Lamont, Tangier Lobster’s founder and managing director, goes so far as to say that he tells his clients that he doesn’t care about them. “All we care about is the lobster,” he says. “And if we care about the lobster, and make it foremost in our logistical planning and execution, it will work for the customer, which, in turn, will work for us.”
Tangier’s list of constraints will sound familiar to many supply chain professionals: supply, time and distance. However, lobsters also present some unique challenges – they are alive for one. For Tangier, its shipment time is compressed to no more than 35 or 36 hours, starting the second the lobster leaves the Tangier facility.
“Our job is to find the quickest, most reliable transit to market,” Lamont says. Notice, he didn’t say anything about cost. Instead, he concentrates on know-how by matching forwarders’ strengths to the needs of the end customer. He uses three forwarders at Halifax International Airport in Nova Scotia and two at Logan International Airport in Boston. In addition, Tangier uses only a few air carriers, refusing discounted airspace from other airlines.
Optimizing logistics is pivotal for Tangier, and Lamont always is looking for greater efficiencies. Therefore, Tangier avoids both flying its products using connecting flights and transfers through airports prone to delays. Tangier also utilizes advanced packing technology and avoids trucking because it adds time.

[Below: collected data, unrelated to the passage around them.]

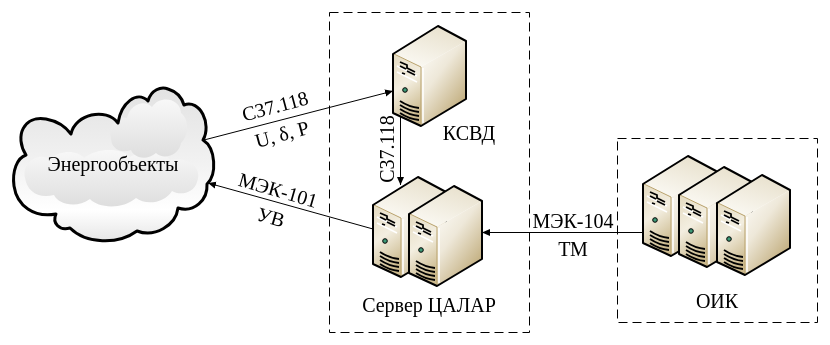
<!DOCTYPE html>
<html lang="ru">
<head>
<meta charset="utf-8">
<title>Схема обмена данными</title>
<style>
:root {
  --paper: #fff;
  --ink: #000;
  --case-light: #fdfcf8;
  --case-mid: #e9e2cf;
  --case-dark: #b9a26c;
  --cloud-shade: #dedede;
  --led: #3f9a78;
}
* { box-sizing: border-box; }
html, body { margin: 0; background: var(--paper); }
.diagram {
  position: relative;
  width: 830px;
  height: 345px;
  overflow: hidden;
  color: var(--ink);
  font: 20px/1 "Liberation Serif", "Times New Roman", serif;
}
.drawing { position: absolute; inset: 0; display: block; }
.label {
  position: absolute;
  left: var(--x);
  top: var(--y);
  white-space: nowrap;
  transform: translate(-50%, -50%) rotate(var(--turn, 0deg));
}
.group { fill: none; stroke: var(--ink); stroke-width: 1; stroke-dasharray: 9 5; }
.link { stroke: var(--ink); stroke-width: 1; marker-end: url(#arrow); }
.cloud-edge { fill: none; stroke: var(--ink); stroke-width: 3; stroke-linejoin: round; }
.case-edge { fill: none; stroke: var(--ink); stroke-width: 2; stroke-linejoin: round; }
.slot { fill: none; stroke: var(--ink); stroke-width: 1.8; }
.seam { fill: none; stroke: var(--case-dark); stroke-width: 1; }
.shine { fill: none; stroke: var(--paper); stroke-width: 1.5; }
</style>
</head>
<body>
<main class="diagram">
  <svg class="drawing" width="830" height="345" viewBox="0 0 830 345" aria-hidden="true">
    <defs>
      <marker id="arrow" markerUnits="userSpaceOnUse" markerWidth="8" markerHeight="8" refX="8" refY="4" orient="auto">
        <polygon points="0,0.5 8,4 0,7.5"/>
      </marker>
      <linearGradient id="case-top" x1="0" y1="1" x2="0.6" y2="0">
        <stop offset="0" stop-color="var(--case-light)"/>
        <stop offset="1" stop-color="var(--case-mid)"/>
      </linearGradient>
      <linearGradient id="case-front" x1="0" y1="0" x2="0.3" y2="1">
        <stop offset="0" stop-color="#e4dac0"/>
        <stop offset="0.5" stop-color="#f3eee0"/>
        <stop offset="1" stop-color="#cbb98d"/>
      </linearGradient>
      <linearGradient id="case-side" x1="0.1" y1="0" x2="0.8" y2="1">
        <stop offset="0" stop-color="var(--case-light)"/>
        <stop offset="0.4" stop-color="#eee8d9"/>
        <stop offset="1" stop-color="var(--case-dark)"/>
      </linearGradient>
      <linearGradient id="cloud-fill" x1="0" y1="0" x2="0" y2="1">
        <stop offset="0" stop-color="#e2e2e2"/>
        <stop offset="0.5" stop-color="#f2f2f2"/>
        <stop offset="0.8" stop-color="#fff"/>
        <stop offset="1" stop-color="#e6e6e6"/>
      </linearGradient>
      <linearGradient id="puff-fill" x1="0" y1="0" x2="0" y2="1">
        <stop offset="0" stop-color="#f8f8f8"/>
        <stop offset="1" stop-color="var(--cloud-shade)"/>
      </linearGradient>
      <path id="cloud-shape" d="M14 186C12 171 17 158 26 155C14 136 24 115 46 119C57 121 65 126 71 134C75 114 106 107 118 123C121 103 137 90 148 101C151 90 161 86 168 89C178 92 182 98 184 105C200 99 212 124 203 140C216 148 217 175 207 184C208 200 194 213 178 208C176 225 155 238 137 231C118 245 86 244 70 228C59 231 52 223 56 214C34 218 17 206 14 186Z"/>
      <g id="server">
        <polygon points="0,28 45,0 73,15 28,41" fill="url(#case-top)"/>
        <polygon points="0,28 28,41 28,100 0,87" fill="url(#case-front)"/>
        <polygon points="28,41 73,15 73,73 28,100" fill="url(#case-side)"/>
        <path class="seam" d="M1 28L28 41V99"/>
        <path class="shine" d="M30 42V97M4 40L24 50M4 46L24 56"/>
        <path class="slot" d="M7 36l7 3v3l8 4M7 40l6 3M14 45l8 4M9 47l3 1"/>
        <circle cx="12" cy="64" r="2.3" fill="var(--led)" stroke="var(--ink)"/>
        <path class="slot" d="M7 75q9 6 19 7M7 79q9 6 19 7M7 83q9 6 19 7M7 87q9 6 19 7"/>
        <polygon class="case-edge" points="0,28 45,0 73,15 73,73 28,100 0,87"/>
      </g>
    </defs>

    <g id="cloud">
      <use href="#cloud-shape" fill="url(#cloud-fill)"/>
      <path fill="url(#puff-fill)" d="M25 178C22 162 38 152 50 159C62 149 78 151 84 158C98 147 122 148 130 157C146 147 166 152 170 160C188 156 203 168 197 182C194 193 180 196 172 191C164 204 145 205 136 198C122 210 98 208 90 199C76 209 58 204 54 195C38 199 27 191 25 178Z"/>
      <path fill="url(#puff-fill)" d="M111 138C108 124 118 115 127 118C130 104 145 99 152 107C160 95 180 98 181 113C191 121 187 138 181 143C179 156 163 160 156 153C147 161 134 158 131 150C120 154 111 148 111 138Z"/>
      <use href="#cloud-shape" class="cloud-edge"/>
    </g>

    <g id="groups">
      <rect class="group" x="329.5" y="12.5" width="200" height="320"/>
      <rect class="group" x="617.5" y="138.5" width="200" height="184"/>
    </g>

    <g id="servers">
      <use href="#server" x="393" y="26"/>
      <use href="#server" x="373" y="177"/>
      <use href="#server" x="409" y="186"/>
      <use href="#server" x="643" y="156"/>
      <use href="#server" x="679" y="167"/>
      <use href="#server" x="717" y="175"/>
    </g>

    <g id="links">
      <line class="link" x1="204" y1="140" x2="393" y2="91"/>
      <line class="link" x1="373" y1="229" x2="208" y2="183"/>
      <line class="link" x1="400.5" y1="117" x2="400.5" y2="185"/>
      <line class="link" x1="643" y1="232.5" x2="482" y2="232.5"/>
    </g>
  </svg>

  <span class="label" style="--x:113px; --y:164px">Энергообъекты</span>
  <span class="label" style="--x:469px; --y:133px">КСВД</span>
  <span class="label" style="--x:429px; --y:305px">Сервер ЦАЛАР</span>
  <span class="label" style="--x:717px; --y:301px">ОИК</span>

  <span class="label" style="--x:275px; --y:106px; --turn:-15deg">С37.118</span>
  <span class="label" style="--x:282px; --y:134px; --turn:-15deg">U, δ, P</span>
  <span class="label" style="--x:278px; --y:190px; --turn:16deg">МЭК-101</span>
  <span class="label" style="--x:271px; --y:217px; --turn:16deg">УВ</span>
  <span class="label" style="--x:387px; --y:149px; --turn:-90deg">С37.118</span>
  <span class="label" style="--x:573px; --y:221px">МЭК-104</span>
  <span class="label" style="--x:573px; --y:249px">ТМ</span>
</main>
</body>
</html>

Lamont’s strategy is working. According to JOC.com, Tangier Lobster shipped 3 million pounds of lobsters from Nova Scotia by air in 2017. The company expects it will ship 3 to 5 percent more in 2018. Worldwide, customers have more discretionary income to spend on things like lobster. In fact, Tangier ships 60 percent of its lobsters to Asia. Lamont says in China, where income is increasing and people are moving to the cities, customers are seeking seafood, especially shellfish.
Further, 30 percent of Tangier’s lobsters are shipped to Europe, where Lamont predicts growth between 20 and 30 percent over the next three years.
Can you get your products to customers around the world in less than 36 hours? Should you try? Not everyone is shipping lobsters, but many of you are shipping goods far from where they are made. By this time, you’ve learned that there is more to consider in logistics than price. The reliability of the companies you work with can be worth the extra money you pay.
Consider the following definition of freight forwarder from the APICS Dictionary: “The ‘middle man’ between the carrier and the organization shipping the product. Often combines smaller shipments to take advantage of bulk costs.”
Effectively using and evaluating your logistics providers, including freight forwarders, requires in-depth knowledge. The APICS Certified in Logistics, Transportation and Distribution designation demonstrates that knowledge to employers and shows you have what it takes to move organization strategy forward. Find out more by visiting apics.org/cltd.